WHAT YOU HAVE TO DO –
All of the entries below should be returned verbatim, apart from the pictures.

Saved data entries:

****************

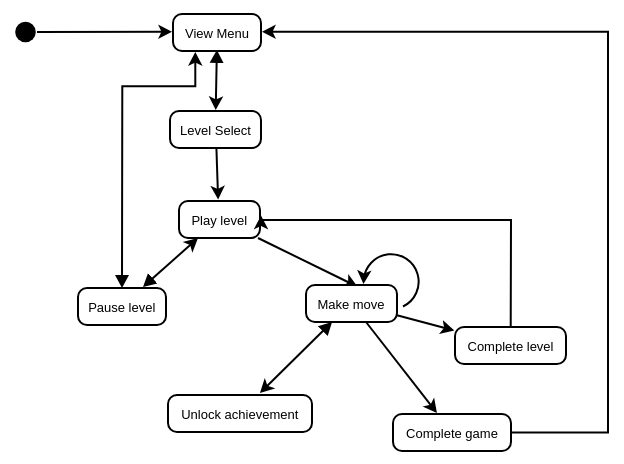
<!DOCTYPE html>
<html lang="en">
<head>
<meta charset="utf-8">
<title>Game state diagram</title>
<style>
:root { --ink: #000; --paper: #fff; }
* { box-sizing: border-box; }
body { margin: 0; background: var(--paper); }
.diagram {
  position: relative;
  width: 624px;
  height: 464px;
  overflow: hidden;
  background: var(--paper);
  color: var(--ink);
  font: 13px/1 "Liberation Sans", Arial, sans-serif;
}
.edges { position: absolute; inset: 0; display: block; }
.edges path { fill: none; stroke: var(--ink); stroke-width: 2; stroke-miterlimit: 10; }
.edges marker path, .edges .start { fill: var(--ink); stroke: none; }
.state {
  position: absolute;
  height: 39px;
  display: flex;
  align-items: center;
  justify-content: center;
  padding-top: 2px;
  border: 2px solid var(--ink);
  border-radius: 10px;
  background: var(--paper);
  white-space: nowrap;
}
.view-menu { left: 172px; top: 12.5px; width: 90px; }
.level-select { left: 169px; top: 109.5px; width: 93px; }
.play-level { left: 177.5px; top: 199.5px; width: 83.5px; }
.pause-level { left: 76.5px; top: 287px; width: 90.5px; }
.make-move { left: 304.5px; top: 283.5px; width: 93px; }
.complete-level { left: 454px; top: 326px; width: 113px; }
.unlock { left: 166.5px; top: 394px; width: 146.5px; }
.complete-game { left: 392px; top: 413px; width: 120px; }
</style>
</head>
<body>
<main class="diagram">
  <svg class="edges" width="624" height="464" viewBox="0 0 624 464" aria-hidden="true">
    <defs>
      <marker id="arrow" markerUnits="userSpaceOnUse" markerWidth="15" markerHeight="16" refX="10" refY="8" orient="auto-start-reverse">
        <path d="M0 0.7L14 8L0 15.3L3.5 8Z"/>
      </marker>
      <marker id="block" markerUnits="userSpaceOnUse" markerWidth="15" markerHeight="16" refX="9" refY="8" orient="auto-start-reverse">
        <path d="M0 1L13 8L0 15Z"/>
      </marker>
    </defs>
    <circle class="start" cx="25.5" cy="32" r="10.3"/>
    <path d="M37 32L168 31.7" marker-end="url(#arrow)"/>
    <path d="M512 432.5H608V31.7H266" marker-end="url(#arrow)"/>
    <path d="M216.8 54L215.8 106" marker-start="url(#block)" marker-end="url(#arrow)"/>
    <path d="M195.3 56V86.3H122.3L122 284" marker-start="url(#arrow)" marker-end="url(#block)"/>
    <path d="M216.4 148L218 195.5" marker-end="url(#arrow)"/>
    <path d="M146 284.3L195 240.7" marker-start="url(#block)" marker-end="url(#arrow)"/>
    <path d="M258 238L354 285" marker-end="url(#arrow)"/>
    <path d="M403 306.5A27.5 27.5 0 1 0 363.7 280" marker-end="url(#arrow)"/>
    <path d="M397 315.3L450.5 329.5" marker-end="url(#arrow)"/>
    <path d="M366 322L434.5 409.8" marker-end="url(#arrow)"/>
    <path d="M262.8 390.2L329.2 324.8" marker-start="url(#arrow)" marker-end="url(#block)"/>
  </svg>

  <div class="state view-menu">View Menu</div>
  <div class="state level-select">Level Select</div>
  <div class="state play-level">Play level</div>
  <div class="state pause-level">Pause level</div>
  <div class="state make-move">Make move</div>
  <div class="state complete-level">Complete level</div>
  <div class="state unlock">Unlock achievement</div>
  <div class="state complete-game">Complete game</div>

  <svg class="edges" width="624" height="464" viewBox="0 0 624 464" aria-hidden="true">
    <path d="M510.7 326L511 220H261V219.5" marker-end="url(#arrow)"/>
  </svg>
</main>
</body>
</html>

****************

WORKED SOLUTION –
<!DOCTYPE html>
<html lang="en">
<head>
<meta charset="utf-8">
<title>Game state diagram</title>
<style>
:root { --ink: #000; --paper: #fff; }
* { box-sizing: border-box; }
body { margin: 0; background: var(--paper); }
.diagram {
  position: relative;
  width: 624px;
  height: 464px;
  overflow: hidden;
  background: var(--paper);
  color: var(--ink);
  font: 13px/1 "Liberation Sans", Arial, sans-serif;
}
.edges { position: absolute; inset: 0; display: block; }
.edges path { fill: none; stroke: var(--ink); stroke-width: 2; stroke-miterlimit: 10; }
.edges marker path, .edges .start { fill: var(--ink); stroke: none; }
.state {
  position: absolute;
  height: 39px;
  display: flex;
  align-items: center;
  justify-content: center;
  padding-top: 2px;
  border: 2px solid var(--ink);
  border-radius: 10px;
  background: var(--paper);
  white-space: nowrap;
}
.view-menu { left: 172px; top: 12.5px; width: 90px; }
.level-select { left: 169px; top: 109.5px; width: 93px; }
.play-level { left: 177.5px; top: 199.5px; width: 83.5px; }
.pause-level { left: 76.5px; top: 287px; width: 90.5px; }
.make-move { left: 304.5px; top: 283.5px; width: 93px; }
.complete-level { left: 454px; top: 326px; width: 113px; }
.unlock { left: 166.5px; top: 394px; width: 146.5px; }
.complete-game { left: 392px; top: 413px; width: 120px; }
</style>
</head>
<body>
<main class="diagram">
  <svg class="edges" width="624" height="464" viewBox="0 0 624 464" aria-hidden="true">
    <defs>
      <marker id="arrow" markerUnits="userSpaceOnUse" markerWidth="15" markerHeight="16" refX="10" refY="8" orient="auto-start-reverse">
        <path d="M0 0.7L14 8L0 15.3L3.5 8Z"/>
      </marker>
      <marker id="block" markerUnits="userSpaceOnUse" markerWidth="15" markerHeight="16" refX="9" refY="8" orient="auto-start-reverse">
        <path d="M0 1L13 8L0 15Z"/>
      </marker>
    </defs>
    <circle class="start" cx="25.5" cy="32" r="10.3"/>
    <path d="M37 32L168 31.7" marker-end="url(#arrow)"/>
    <path d="M512 432.5H608V31.7H266" marker-end="url(#arrow)"/>
    <path d="M216.8 54L215.8 106" marker-start="url(#block)" marker-end="url(#arrow)"/>
    <path d="M195.3 56V86.3H122.3L122 284" marker-start="url(#arrow)" marker-end="url(#block)"/>
    <path d="M216.4 148L218 195.5" marker-end="url(#arrow)"/>
    <path d="M146 284.3L195 240.7" marker-start="url(#block)" marker-end="url(#arrow)"/>
    <path d="M258 238L354 285" marker-end="url(#arrow)"/>
    <path d="M403 306.5A27.5 27.5 0 1 0 363.7 280" marker-end="url(#arrow)"/>
    <path d="M397 315.3L450.5 329.5" marker-end="url(#arrow)"/>
    <path d="M366 322L434.5 409.8" marker-end="url(#arrow)"/>
    <path d="M262.8 390.2L329.2 324.8" marker-start="url(#arrow)" marker-end="url(#block)"/>
  </svg>

  <div class="state view-menu">View Menu</div>
  <div class="state level-select">Level Select</div>
  <div class="state play-level">Play level</div>
  <div class="state pause-level">Pause level</div>
  <div class="state make-move">Make move</div>
  <div class="state complete-level">Complete level</div>
  <div class="state unlock">Unlock achievement</div>
  <div class="state complete-game">Complete game</div>

  <svg class="edges" width="624" height="464" viewBox="0 0 624 464" aria-hidden="true">
    <path d="M510.7 326L511 220H261V219.5" marker-end="url(#arrow)"/>
  </svg>
</main>
</body>
</html>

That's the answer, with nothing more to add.